Without question all of our staff and caregivers on site, along with all of their babies and kiddos, loaded up into two vans to go for burial.

Our staff were rock stars and stood beside Margaret {Sharifu’s Grandmother} and her family the whole time.

Julius, our pastor, spoke. As did I.

The burial was hard, for more reasons than I would like to get into on here.

I will say this.

In Sharifu’s short 3-4 years of life, he had experienced tremendous abuse and neglect. He overcame. He fought. He possessed strength I can only imagine having.


And because of that abuse and neglect, Sharifu had a very weak heart. A heart that was weakened by an untreated virus and then made worse by multiple cases of malnutrition and continued neglect.

He came to Abide around 3 months ago as local government officials were desperate for a way to keep him safe.

He spent a lot of his time with us in an out of hospitals. We first had him treated for the malnutrition and then for his heart and kidneys.

But he was getting better. Stronger. The doctors were even saying it.


When he came to us 3 months ago, he wasn’t strong enough to stand on his own. Two weeks ago he started walking all by himself & he was so proud too!

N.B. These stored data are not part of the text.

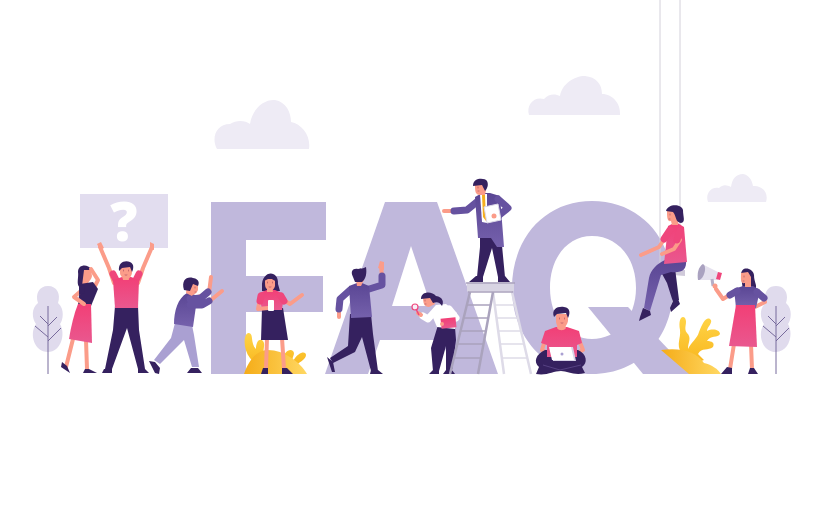
<!DOCTYPE html>
<html lang="en">
<head>
<meta charset="utf-8">
<title>FAQ</title>
<style>
:root{--letter:#c0b8dc;--cloud:#eeebf5;--sign:#e2ddef;--leaf:#e0dbed;--skin:#fb9c89;--pink:#ef467c;--dark:#35215f;--purple:#6652a0;--lilac:#aaa0d2;--yellow:#ffc72c;--gold:#f5ae1d;--white:#fff;--line:#d3d0da}
html,body{margin:0;background:var(--white);overflow:hidden}
svg{display:block}
.letter{fill:var(--letter)}.cloud{fill:var(--cloud)}.leaf{fill:var(--leaf)}
.skin{fill:var(--skin)}.pink{fill:url(#pinkFade)}.dark{fill:var(--dark)}.purple{fill:url(#purpleFade)}.white{fill:var(--white)}.lilac{fill:var(--lilac)}.gold{fill:url(#goldFade)}
.limb{fill:none;stroke:var(--skin);stroke-width:4;stroke-linecap:round;stroke-linejoin:round}
.sleeve{fill:none;stroke-width:7;stroke-linecap:round;stroke-linejoin:round}
.s-purple{stroke:var(--purple)}.s-pink{stroke:var(--pink)}.s-white{stroke:var(--white)}
.twig{fill:none;stroke:#776a9c;stroke-width:1}
.rope{stroke:var(--line);stroke-width:1}
.face{fill:none;stroke:#a4475f;stroke-width:.6;stroke-linecap:round}
.mark{font:800 54px "Open Sans",sans-serif;fill:var(--white);text-anchor:middle}
</style>
</head>
<body>
<svg width="826" height="516" viewBox="0 0 826 516" role="img" aria-label="People gathered around giant letters FAQ">
<defs>
<linearGradient id="pinkFade" x2="0" y2="1"><stop stop-color="#f23f76"/><stop offset="1" stop-color="#e9588f"/></linearGradient>
<linearGradient id="purpleFade" x2="0" y2="1"><stop stop-color="#5a4694"/><stop offset="1" stop-color="#7561ac"/></linearGradient>
<linearGradient id="goldFade" x2="0" y2="1"><stop stop-color="#ffd447"/><stop offset="1" stop-color="#f8b51c"/></linearGradient>
<linearGradient id="moundFade"><stop stop-color="#f5ac18"/><stop offset="1" stop-color="#ffd863"/></linearGradient>
<g id="tree">
<path class="leaf" d="M15 0C24 0 28 8 25 17C32 23 30 34 27 38C33 48 28 66 15 66C1 66-4 48 3 38C-1 33-2 22 5 17C2 8 6 0 15 0Z"/>
<path class="twig" d="M15 20V88M15 40L24 31M15 38L7 30M15 55L28 42M15 51L2 40"/>
</g>
<g id="face"><path class="face" d="M-2.500-1V0M2.500-1V0M-1 4Q0 4.500 1 4"/></g>
</defs>

<g id="clouds">
<path class="cloud" d="M217 149C211 138 216 124 230 124C236 120 245 120 250 124C252 109 264 99 275 100C286 102 291 112 291 122C302 124 311 136 309 149Z"/>
<path class="cloud" d="M529 115C526 105 534 96 544 99C549 93 556 94 560 96C562 84 574 76 585 76C596 77 602 84 602 94C613 94 621 104 620 115Z"/>
<path class="cloud" d="M708 202C705 194 711 186 719 188C723 184 727 185 731 187C732 179 736 174 743 174C749 175 752 180 753 186C762 185 769 193 766 202Z"/>
</g>
<use href="#tree" x="33" y="286"/><use href="#tree" x="761" y="286"/>

<g id="letters">
<path id="letter-f" class="letter" fill="#c0b8dc" d="M211 202H326V240H246V276H323V312H246V374H211Z"/>
<path id="letter-a" class="letter" fill="#c0b8dc" fill-rule="evenodd" d="M385 202H437L498 374H454L442 340H380L368 374H325ZM411 246L392 306H431Z"/>
<path id="letter-q" class="letter" fill="#c0b8dc" fill-rule="evenodd" d="M592 201C640 201 673 238 673 288C673 337 640 374 592 374C545 374 512 337 512 288C512 238 545 201 592 201ZM592 236C568 236 550 257 550 288C550 318 568 339 592 339C617 339 636 318 636 288C636 257 617 236 592 236Z"/>
<path id="letter-q-tail" class="letter" fill="#c0b8dc" d="M588 307H628L692 374H643Z"/>
</g>

<g id="plants">
<path class="gold" d="M250 358C242 348 244 332 249 333C254 334 250 343 256 349C256 341 260 338 263 341C266 345 262 350 264 357L282 361C284 351 290 348 293 351C296 354 291 358 293 361C299 351 306 351 306 355C306 360 298 362 294 368H258Z"/>
<path fill="url(#moundFade)" d="M244 374C248 362 256 350 268 350C284 350 300 362 307 374Z"/>
<path class="gold" d="M681 353C676 343 681 339 680 330C678 319 682 315 685 318C688 323 683 328 687 333C692 338 688 342 688 349C692 341 697 339 699 332C703 322 706 317 710 319C714 322 707 327 707 331C713 328 720 330 720 334C718 338 710 335 707 341C712 341 715 343 713 347C708 351 702 347 698 354L704 360L687 366Z"/>
<path fill="url(#moundFade)" d="M661 350C681 347 697 352 704 363C712 365 718 369 721 374H689Z"/>
</g>

<g id="woman-looking">
<path class="limb" d="M73 339L66 367M86 340L87 369"/>
<path class="dark" d="M62 362L67 366L70 373L61 367ZM85 369H89L97 373H83Z"/>
<path class="dark" d="M78 272C78 264 88 264 91 269L89 278L82 288C75 287 79 278 78 272Z"/>
<path class="skin" d="M84 270H91L92 276C91 281 88 281 87 286H82Z"/>
<path class="limb" d="M94 288L98 280L91 269" stroke-width="3"/>
<path class="dark" d="M80 284L93 282L98 289L91 306H78Z"/>
<path class="pink" d="M78 304H91L92 343L69 339C71 326 74 314 78 304Z"/>
<path class="limb" d="M82 290L74 297L84 304" stroke-width="3.500"/>
<path class="dark" d="M79 286L84 285L85 293L79 295Z"/>
</g>

<g id="man-with-sign">
<rect x="80" y="194" width="88" height="54" fill="var(--sign)"/>
<text class="mark" x="124" y="241">?</text>
<path class="limb" d="M114 283L109 268L100 247M138 283L143 268L152 247"/>
<path class="skin" d="M97 244L101 242L104 248L100 250ZM150 249L150 242L154 244L154 250Z"/>
<path class="sleeve s-pink" d="M117 282L113 274M135 282L139 274"/>
<path class="dark" d="M115 306H138L139 330L145 369H138L127 328L112 369H105L113 330Z"/>
<path class="dark" d="M104 369H112V373H102ZM138 369H145L149 373H138Z"/>
<path class="pink" d="M113 280L122 277H131L139 280L138 308H115Z"/>
<path class="skin" d="M120 266H132V273C131 278 128 278 129 280H123C123 277 120 276 120 273Z"/>
<path class="dark" d="M119 271C118 262 125 260 130 262C135 264 133 270 132 272L130 267L122 268Z"/>
<use href="#face" x="126" y="271"/>
</g>

<g id="man-pushing">
<path class="limb" d="M198 297L209 293L211 277M196 306L211 300L222 291"/>
<path class="lilac" d="M175 323L192 325L194 335L199 367H192L184 340L160 364L154 360L171 338Z"/>
<path class="dark" d="M149 361L155 362L160 368L159 374L155 373ZM191 368H198L202 373H187Z"/>
<path class="purple" d="M187 293C196 293 200 298 196 306L193 327L174 324C174 311 178 298 187 293Z"/>
<path class="sleeve s-purple" stroke-width="7" d="M190 299L201 298L208 292M190 305L202 305L209 301"/>
<path class="skin" d="M187 284H198V290C196 295 193 294 192 296L186 293Z"/>
<path class="dark" d="M184 290C181 280 187 276 193 278C200 279 199 284 198 286L193 284L190 291Z"/>
<path class="face" d="M195 287V288M195 292H196"/>
</g>

<g id="woman-with-cup">
<path class="limb" d="M267 338L266 369M282 338L284 369"/>
<path class="dark" d="M263 368H268V374H261ZM282 368H287L293 374H282Z"/>
<path class="dark" d="M262 287C261 270 279 269 278 284L280 291H262Z"/>
<path class="dark" d="M262 308H283L288 340H261Z"/>
<path class="pink" d="M259 293L267 290H275L284 294L282 310H262Z"/>
<path class="skin" d="M265 279H275V286C274 290 272 289 273 292H267V289C265 288 265 285 265 279Z"/>
<path class="dark" d="M264 281C265 274 276 274 277 282L270 278Z"/>
<path class="limb" stroke-width="3.500" d="M282 299L290 304L302 295M260 298L258 309L268 308"/>
<path class="sleeve s-pink" stroke-width="6" d="M261 296L260 301M281 296L284 301"/>
<rect class="white" x="268" y="300" width="6" height="11" rx="1"/>
<use href="#face" x="270" y="283"/>
</g>

<g id="man-running">
<path class="limb" d="M382 276L381 266M339 312L339 317"/>
<path class="dark" d="M350 314H371L373 334L378 371H371L362 337L355 352L333 363L330 358L348 346Z"/>
<path class="dark" d="M327 357L333 362L335 372L332 372ZM371 370H378L383 374H370Z"/>
<path class="sleeve s-purple" d="M350 290L340 299L339 309M366 290L382 285L382 276"/>
<path class="purple" d="M349 286L357 283H362L369 286L372 317L351 318Z"/>
<path class="skin" d="M355 274H364V280L361 286H357Z"/>
<path class="dark" d="M353 277C350 271 353 268 358 269C361 268 363 269 366 267C367 273 366 279 362 282H355Z"/>
<path class="skin" d="M378 268L380 261L384 262L384 270Z"/>
</g>

<g id="woman-with-magnifier">
<path class="dark" d="M438 325L455 327L456 340L452 371H446L446 346L439 371H433L431 348Z"/>
<path class="dark" d="M433 370H439V374H429ZM446 370H452L455 374H443Z"/>
<path class="white" d="M436 305L446 304L457 313L455 329L437 327L431 313Z"/>
<path class="sleeve s-white" stroke-width="6" d="M437 309L428 319L423 316M449 309L456 318"/>
<path class="limb" stroke-width="3" d="M421 315L418 313"/>
<circle cx="415" cy="307" r="3" fill="#f8eef7" stroke="var(--pink)" stroke-width="1.200"/>
<path d="M416 309L419 315" stroke="var(--pink)" stroke-width="1.500"/>
<path class="skin" d="M423 297L431 295L435 304L429 307C424 307 423 303 423 297Z"/>
<path class="dark" d="M421 299C421 291 432 291 436 296C443 297 444 302 442 306C439 301 436 302 433 303L430 298Z"/>
<path class="face" d="M425 300V301M425 304H426"/>
<rect class="pink" x="441" y="318" width="15" height="10" transform="rotate(-6 448 323)"/>
<circle class="skin" cx="442" cy="324" r="2"/>
</g>

<g id="ladder" fill="none">
<path stroke="#dedbe8" stroke-width="2.500" d="M493 292L504 374M512 292L531 374"/>
<path stroke="#dedbe8" stroke-width="1.500" d="M495 305H515M497 318H518M499 331H521M500 344H524M502 358H527"/>
<path stroke="#aaa3bd" stroke-width="2.500" d="M470 292L450 374M493 292L478 374"/>
<path stroke="#aaa3bd" stroke-width="1.500" d="M467 305H490M464 318H488M461 331H486M457 344H483M454 358H481"/>
<path stroke="#d8d4e3" stroke-width="9" d="M467 287H514"/>
<path stroke="#aaa3bd" stroke-width="1.500" d="M466 283H515M468 292H513"/>
</g>

<g id="man-pointing">
<path class="dark" d="M480 235H501L505 277H498L492 248L483 277H477L480 247Z"/>
<path class="dark" d="M476 276H483V282H469ZM498 276H505L510 282H498Z"/>
<path class="limb" stroke-width="3" d="M454 211H444"/>
<path class="sleeve s-purple" stroke-width="6" d="M478 201L467 210L454 211"/>
<path class="purple" d="M475 197L482 193H490L500 196L504 247L497 247L491 238L478 238Z"/>
<path class="white" d="M480 194H487V223L482 222Z"/>
<path fill="var(--gold)" d="M482 195H485L486 221L483 217Z"/>
<path class="sleeve s-purple" d="M498 199L508 208L498 216"/>
<path class="white" stroke="#dcd8e8" d="M484 207L498 204L501 220L487 223Z"/>
<circle class="skin" cx="494" cy="216" r="2.500"/>
<path class="skin" d="M475 184H486V190L485 195H480C475 195 475 191 475 184Z"/>
<path class="dark" d="M473 186C473 177 485 178 487 181C489 185 487 189 485 191L482 185Z"/>
<path class="face" d="M478 187V188M478 191H479"/>
</g>

<g id="man-with-laptop">
<path class="limb" d="M546 337L542 350L552 355M578 337L583 350L573 355"/>
<path class="dark" d="M545 350H578C587 354 588 363 582 367L585 373C574 376 568 371 561 371C553 371 547 376 536 374L539 367C533 362 536 354 545 350Z"/>
<path class="pink" d="M545 331L556 327H567L579 331L582 343L577 345V357H547V345L541 343Z"/>
<path class="skin" d="M556 314H568V321C567 326 565 325 566 328C564 331 559 331 557 328C558 325 556 325 556 321Z"/>
<path class="dark" d="M554 317C551 309 558 306 564 307C571 308 570 314 568 318L566 313L557 314Z"/>
<use href="#face" x="562" y="319"/>
<path fill="#d8d4e7" d="M550 347H573L576 361H553Z"/><path class="white" d="M549 347H571L574 360H552Z"/>
<circle cx="562" cy="354" r="1.500" fill="var(--lilac)"/>
<path d="M543 365L560 370L581 365" fill="none" stroke="#564183"/>
</g>

<g id="woman-on-swing">
<path class="rope" d="M660 0V268M680 0V266"/>
<path fill="#d0cada" d="M657 267L685 270V276L660 274Z"/>
<path class="dark" d="M661 272L675 268L679 300L673 302L667 283Z"/>
<path class="purple" d="M665 260H686C687 270 682 273 671 272L661 275L650 311L644 308L649 278C651 269 657 264 665 260Z"/>
<path class="dark" d="M643 308L650 311L651 315L639 321L640 317ZM673 301L678 299L680 304L671 312L670 308Z"/>
<path class="pink" d="M668 226L676 222L684 227L687 262L664 264Z"/>
<path class="limb" stroke-width="3.500" d="M669 232L659 247L641 255M680 240L674 249L662 254"/>
<path class="sleeve s-pink" stroke-width="7" d="M670 230L664 239M680 231L677 240"/>
<path class="skin" d="M667 211H678V225H672L671 221C667 222 667 217 667 211Z"/>
<path class="dark" d="M666 211C668 203 682 204 683 210C683 217 686 222 681 223C675 222 677 217 673 212Z"/>
<path class="face" d="M670 214V215M669 219H670"/>
</g>

<g id="woman-with-megaphone">
<path class="limb" d="M734 344L730 369M751 344L752 369"/>
<path class="dark" d="M727 367L732 368V374H721ZM750 368H754L758 374H748Z"/>
<path class="limb" stroke-width="3.500" d="M731 294L723 299L716 289M764 299L765 302L755 307"/>
<path class="dark" d="M741 275C741 265 753 268 754 275C754 283 758 285 755 290L743 291Z"/>
<path class="purple" d="M734 289L743 286H753L760 290L756 308H736Z"/>
<path class="sleeve s-purple" stroke-width="6" d="M737 291L730 295M757 292L764 298"/>
<path class="pink" d="M736 305H755L757 347L729 346Z"/>
<path class="skin" d="M741 273L748 272L751 277V287H745V283C740 284 741 279 741 273Z"/>
<path class="face" d="M744 276V277M743 281H744"/>
<path fill="#e5e1ee" d="M702 264L720 273L718 280L698 280Z"/>
<path fill="#aaa2c0" d="M703 264C708 267 703 281 698 280C697 274 698 267 703 264Z"/>
<path fill="var(--pink)" d="M718 272L722 273L720 280L716 279Z"/>
<path d="M712 279L713 286" stroke="#b6afc7" stroke-width="3"/>
<circle class="skin" cx="715" cy="286" r="2.500"/>
</g>
</svg>
</body>
</html>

We watched and we cheered him on as he healed physically.

We supported and we encouraged his Grandmother in her attachment to him.

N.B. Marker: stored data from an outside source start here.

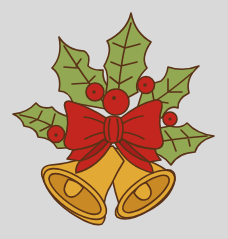
<!DOCTYPE html>
<html lang="en">
<head>
<meta charset="utf-8">
<title>Christmas bells with holly</title>
<style>
:root{--paper:#d9d9d9;--line:#5a3218;--leaf:#93a852;--red:#c3261f;--red-dark:#a51d1a;--gold:#e2a935;--gold-dark:#c98a26;--shine:#e0605a}
html,body{margin:0;background:var(--paper);overflow:hidden}
svg{display:block;width:228px;height:239px}
.ink{stroke:var(--line);stroke-width:1.6;stroke-linejoin:round;stroke-linecap:round}
.leaf{fill:var(--leaf)}
.vein{fill:none}
.red{fill:var(--red)}
.fold{fill:var(--red-dark)}
.gold{fill:var(--gold)}
.inside{fill:var(--gold-dark)}
.shine{fill:var(--line)}
</style>
</head>
<body>
<svg viewBox="0 0 228 239" role="img" aria-label="Two golden bells with a red bow, holly leaves and berries">
<rect width="228" height="239" fill="var(--paper)"/>

<g id="holly" class="ink">
  <g id="leaf-right">
    <path class="leaf" d="M199 66Q183 72 168 67Q167 76 161 81Q148 84 142 93L136 112L162 118Q168 104 178 108Q177 99 189 93Q185 78 199 66Z"/>
    <path class="vein" d="M140 110Q160 100 192 73M168 92L168 79M168 92L182 92M154 101L152 90M154 101L168 103"/>
  </g>
  <g id="leaf-left">
    <path class="leaf" d="M59 37Q63 56 52 68Q62 75 59 91Q69 91 73 103L112 110L110 88Q102 82 103 70Q94 71 88 66Q91 54 84 51Q67 50 59 37Z"/>
    <path class="vein" d="M64 46Q83 76 104 103M76 66L81 59M77 68L64 67M88 83L95 76M88 83L72 84"/>
  </g>
  <g id="leaf-top">
    <path class="leaf" d="M131 13Q127 31 107 41Q113 50 104 66Q110 74 106 92L116 104L138 92Q133 82 147 68Q140 58 151 42Q135 33 131 13Z"/>
    <path class="vein" d="M131 23Q121 55 118 96M125 48L113 43M125 48L140 44M121 66L111 62M121 66L137 62M119 84L110 77M119 84L132 77"/>
  </g>
  <g id="leaf-low-left">
    <path class="leaf" d="M13 114Q27 113 36 103Q42 110 52 107Q57 114 70 117L74 146Q64 149 57 148Q52 138 38 137Q37 128 24 126Q22 118 13 114Z"/>
    <path class="vein" d="M20 115Q45 119 70 137M38 119L42 111M38 119L30 123M52 125L55 114M52 125L40 131"/>
  </g>
  <g id="leaf-low-right">
    <path class="leaf" d="M214 136Q197 134 187 123Q181 129 170 126L150 130L148 152Q162 153 171 165Q178 153 195 152Q198 141 214 136Z"/>
    <path class="vein" d="M207 136Q180 138 150 143M188 137L181 130M188 137L190 146M172 140L165 131M172 140L176 151"/>
  </g>
</g>

<g id="bell-right" class="ink">
  <path class="gold" d="M114 148Q126 149 137 157Q157 163 166 170Q176 169 175 180Q171 199 148 211Q127 223 117 217Q113 212 119 204Q115 192 113 182Z"/>
  <g transform="rotate(-37 146 194)">
    <ellipse class="gold" cx="146" cy="194" rx="34" ry="15"/>
    <ellipse class="inside" cx="146" cy="194" rx="28" ry="10"/>
    <path class="gold" d="M137 186Q136 198 145 199Q154 198 153 185Q145 182 137 186Z"/>
  </g>
</g>
<g id="bell-left" class="ink">
  <path class="gold" d="M113 146Q97 148 87 157Q67 164 51 165Q40 166 42 176Q49 200 76 216Q94 227 102 224Q107 219 104 208Q104 196 111 185Q117 172 124 161Z"/>
  <g transform="rotate(36 75 194)">
    <ellipse class="gold" cx="75" cy="194" rx="37" ry="16"/>
    <ellipse class="inside" cx="75" cy="194" rx="31" ry="11"/>
    <path class="gold" d="M61 186Q61 199 70 200Q79 199 78 184Q70 182 61 186Z"/>
  </g>
</g>

<g id="bow" class="ink">
  <path class="red" d="M106 138Q93 148 73 150Q71 155 67 159L80 161Q75 167 76 173Q99 167 112 143Z"/>
  <path class="red" d="M121 138Q135 148 155 149Q156 155 161 160L149 162Q153 168 153 173Q127 167 115 143Z"/>
  <path class="fold" d="M104 139Q92 150 80 161Q97 157 108 142ZM123 139Q135 151 149 162Q130 157 119 142Z"/>
  <path class="red" d="M106 118Q88 106 69 101Q63 101 65 108Q71 122 64 141Q64 149 73 150Q93 148 106 138Z"/>
  <path class="red" d="M121 118Q138 104 155 100Q163 99 162 107Q157 122 163 140Q164 148 156 149Q136 148 121 138Z"/>
  <path class="vein" d="M105 124Q94 118 84 117M105 132Q94 134 85 139M122 124Q133 117 143 116M122 132Q134 133 144 139"/>
  <path class="red" d="M106 118Q113 114 121 118Q125 129 121 140Q113 146 106 140Q102 129 106 118Z"/>
  <path class="vein" d="M110 119Q107 129 110 140M117 119Q120 129 117 140"/>
</g>

<g id="berries">
  <g class="ink red">
    <circle cx="95" cy="92" r="9"/>
    <circle cx="146" cy="85" r="8.5"/>
    <circle cx="116" cy="102" r="13"/>
    <circle cx="56" cy="134" r="8.5"/>
    <circle cx="170" cy="119" r="7"/>
  </g>
  <g class="shine">
    <circle cx="94" cy="92" r="1.8"/>
    <circle cx="145" cy="85" r="1.8"/>
    <circle cx="114" cy="98" r="2"/>
    <circle cx="56" cy="135" r="1.8"/>
    <circle cx="170" cy="119" r="1.6"/>
  </g>
</g>
</svg>
</body>
</html>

We got to see Sharifu become a child of value and of worth in his Grandmother’s eyes.

And it was beautiful.



On Tuesday afternoon we celebrated an optimistic prognosis and the following afternoon we buried him.

I’m not going to try and pretend to make sense of this. Certainly not now. Maybe not ever.

I know that God is with us in this. I have felt Him so near during this time. In the numb. In the anger. In the sadness. He. is. there.

And I know. I know for certain.

His plans are greater than ours. His plans for Sharifu’s life were better than what we could have ever had.

He knew what He was protecting Sharifu from in taking him home so soon. And I rest in that.

I might not be able to make sense of it. I may not be happy with the outcome. But I rest in it still.



I do want to share one last thing about Sharifu and what he taught me.

I want to share with you on how important it was to be present.

I found it extremely hard to pass by Sharifu and not stop.

Playing hard to get was an understatement with him.

He made it very clear that he would like you on his terms and his terms only.

I tend to like the kids that don’t gravitate toward you, I take it as a challenge that I am confident I can meet.

And, eventually, I did.

No matter how busy I was. How late I was. I always kissed him goodbye. I always made time to sit and hang out with him.

During the work day, when I needed to take a break from sitting behind a desk, I would just go and sit with him on the mat until I could get him to laugh.

In the last few weeks, as he started to walk, he even started coming to me. WILLINGLY.

I was careful not to show too much excitement, as I knew he’d be quick to back off when he realized he had given me exactly what I wanted.

Sharifu came to us without much value placed on his life at all.

Through us welcoming him and Margaret into the Abide family, we got to see VALUE and LOVE poured into his life.

He did not die alone. He did not die unloved.

I am thankful for that. I am.

And in being present with him, not realizing my time would be so limited, I am reminded of how important it is for us to be present with each other. Especially those who might need it a little bit more than the rest.

It is so easy to get caught up in work. In emails. In fundraising. In paperwork and files.

Life distracts us from relationships. From the people around us who desperately need us to be present.

And I am here, reminding you, that email can wait. You can make that phone call after you sit down and make time for the people around you who need it.

Pause. Give your undivided attention. Remind someone that they are of worth. That they are valued. That they are loved.


Thank you for all you have taught me.

I will miss you more than you know. I know you are not only walking now, but RUNNING with Jesus.

Give Him a kiss for me {and try not to be too stubborn about it}.

I’ll see you soon.


Auntie Kelsey